Posted by Kodi Jo Jaspers, Community Conservation Liaison
Photos courtesy of Seattle Urban Carnivore Project / Woodland Park Zoo and Seattle University.

On August 12th, 2019, the online carnivore reporting tool, Carnivore Spotter, was launched. Carnivore Spotter is part of the larger Seattle Urban Carnivore Project, a collaboration between Woodland Park Zoo and Seattle University. Over the last ten months many of our community members from across the greater Seattle area have shared their carnivore sightings. You have uploaded coyote sightings in Queen Anne, black bear reports in Issaquah and everything in between. Many of these reports also included media, such as videos or photos. We are especially excited when we receive reports with media, as it lets us see the exciting sightings you all are seeing in our city, and also allows us to verify the report. Each report is individually reviewed, and those that do include photos, video or audio are verified to ensure that these observations are presenting the most accurate information about urban carnivores. Our team enjoys seeing all of the great footage and photos people are getting in our city, so we thought you might enjoy it as well! After the first ten months we’d like to share with you our 5 favorite Carnivore Spotter photos (in no particular order).

A snapshot from the Carnivore Spotter tool

#1. With the increased use of remote cameras by community members, there is now more opportunity to capture photos of our urban carnivores. This photo shows a sow black bear and her two cubs, seemingly relaxing in someone's backyard. Black bear cubs stay with their mothers for over a year, learning how and where to find food for survival.

A mama black bear and her two cubs

#2. About 11% of the reports on Carnivore Spotter are of bobcats, a small felid, common throughout Washington State. This beautiful photo was captured in the Lake Sammamish area, which if you investigate the Carnivore Spotter map, is a very common place to see bobcats. The majority of the bobcat sightings occur east of Lake Washington.

Bobcats are common in some parts of our state

#3. Coyotes are the most common species reported on Carnivore Spotter, composing about 50% of the total reports. This coyote was sighted along someone’s backyard pool in the Eastgate area. Although the yard is fenced, it is not uncommon for a coyote to jump a 6 foot fence as they wander their urban habitats.

Urban coyotes are regularly spotted in our area

#4. While only 4% of the reports are of river otters, many of these reports included photos or videos. This great photo was captured in the Carnation area. Did you know that river otters can dive up to 60 feet deep and hold their breath for up to 8 minutes?!

A river otter was spotted near Carnation, WA

#5. The second most common report is of raccoons, comprising 20% of the total reports. Outside of the Bothell area, one community member captured this photo of three raccoons taking shelter in a nearby tree. Raccoons are an incredibly adaptable species, which allows them to thrive in the urban landscape.

Peekaboo! A family of raccoons peers out from their perch in a tree

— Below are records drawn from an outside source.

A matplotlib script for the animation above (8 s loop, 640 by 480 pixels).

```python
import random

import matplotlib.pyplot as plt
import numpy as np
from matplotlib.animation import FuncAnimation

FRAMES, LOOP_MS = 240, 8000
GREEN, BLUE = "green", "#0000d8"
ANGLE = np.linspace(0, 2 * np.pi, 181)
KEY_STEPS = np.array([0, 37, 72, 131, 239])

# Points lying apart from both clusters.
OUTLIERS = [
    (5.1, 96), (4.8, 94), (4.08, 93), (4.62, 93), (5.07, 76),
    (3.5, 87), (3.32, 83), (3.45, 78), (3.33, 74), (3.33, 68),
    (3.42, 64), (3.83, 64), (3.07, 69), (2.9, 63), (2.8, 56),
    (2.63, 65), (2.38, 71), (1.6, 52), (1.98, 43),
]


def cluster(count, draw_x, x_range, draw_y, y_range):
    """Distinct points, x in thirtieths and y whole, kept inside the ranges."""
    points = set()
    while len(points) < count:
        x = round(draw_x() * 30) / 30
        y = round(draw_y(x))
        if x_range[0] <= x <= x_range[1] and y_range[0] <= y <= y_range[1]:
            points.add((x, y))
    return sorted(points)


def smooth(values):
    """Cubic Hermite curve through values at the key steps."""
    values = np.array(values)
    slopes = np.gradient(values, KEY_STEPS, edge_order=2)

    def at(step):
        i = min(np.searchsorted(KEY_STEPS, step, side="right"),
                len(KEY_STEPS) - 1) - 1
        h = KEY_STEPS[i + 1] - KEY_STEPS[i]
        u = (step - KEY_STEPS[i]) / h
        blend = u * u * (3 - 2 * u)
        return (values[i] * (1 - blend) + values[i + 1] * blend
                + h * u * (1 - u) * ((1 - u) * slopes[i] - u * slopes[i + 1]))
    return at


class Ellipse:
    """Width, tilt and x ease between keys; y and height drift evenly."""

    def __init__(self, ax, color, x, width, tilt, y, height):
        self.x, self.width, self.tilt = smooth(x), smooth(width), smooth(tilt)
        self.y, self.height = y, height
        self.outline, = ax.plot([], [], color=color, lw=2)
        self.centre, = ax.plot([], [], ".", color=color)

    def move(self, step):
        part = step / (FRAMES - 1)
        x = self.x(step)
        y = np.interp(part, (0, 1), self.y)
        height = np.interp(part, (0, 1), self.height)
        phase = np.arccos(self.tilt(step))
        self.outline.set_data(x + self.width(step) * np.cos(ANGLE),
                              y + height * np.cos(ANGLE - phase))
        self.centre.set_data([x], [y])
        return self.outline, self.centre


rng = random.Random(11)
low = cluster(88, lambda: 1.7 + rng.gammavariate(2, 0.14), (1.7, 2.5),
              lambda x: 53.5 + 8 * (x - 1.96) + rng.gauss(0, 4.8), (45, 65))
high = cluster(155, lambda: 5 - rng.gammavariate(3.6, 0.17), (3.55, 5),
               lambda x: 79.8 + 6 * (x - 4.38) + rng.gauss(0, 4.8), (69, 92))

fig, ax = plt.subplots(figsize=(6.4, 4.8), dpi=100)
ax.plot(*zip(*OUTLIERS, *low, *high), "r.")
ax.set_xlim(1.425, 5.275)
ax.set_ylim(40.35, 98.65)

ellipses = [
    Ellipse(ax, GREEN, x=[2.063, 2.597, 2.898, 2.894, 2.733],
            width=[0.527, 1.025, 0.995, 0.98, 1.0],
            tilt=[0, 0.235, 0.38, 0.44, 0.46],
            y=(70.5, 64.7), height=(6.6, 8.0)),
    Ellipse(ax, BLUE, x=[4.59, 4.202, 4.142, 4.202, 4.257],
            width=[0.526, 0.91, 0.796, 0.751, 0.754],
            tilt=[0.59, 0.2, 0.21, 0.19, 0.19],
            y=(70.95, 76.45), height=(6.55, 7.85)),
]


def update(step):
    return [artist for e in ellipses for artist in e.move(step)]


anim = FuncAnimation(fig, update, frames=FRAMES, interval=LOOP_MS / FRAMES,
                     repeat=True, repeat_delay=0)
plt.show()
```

During this unprecedented time, we are all facing changes to our daily activities. So, too, are urban carnivore species. You may be spending more time around your home and neighborhood, which may increase the opportunity for you to spot urban carnivores yourself. We encourage you to continue to submit your carnivore reports to Carnivore Spotter ( and contribute to our Seattle Urban Carnivore research! And you can also explore the observations yourself; if you click on the “List View” icon in the upper right corner in Carnivore Spotter, you can scroll through the posted observations. Continuing to participate in community science projects allows us all to connect to nature, and to each other, during a time when we need it most.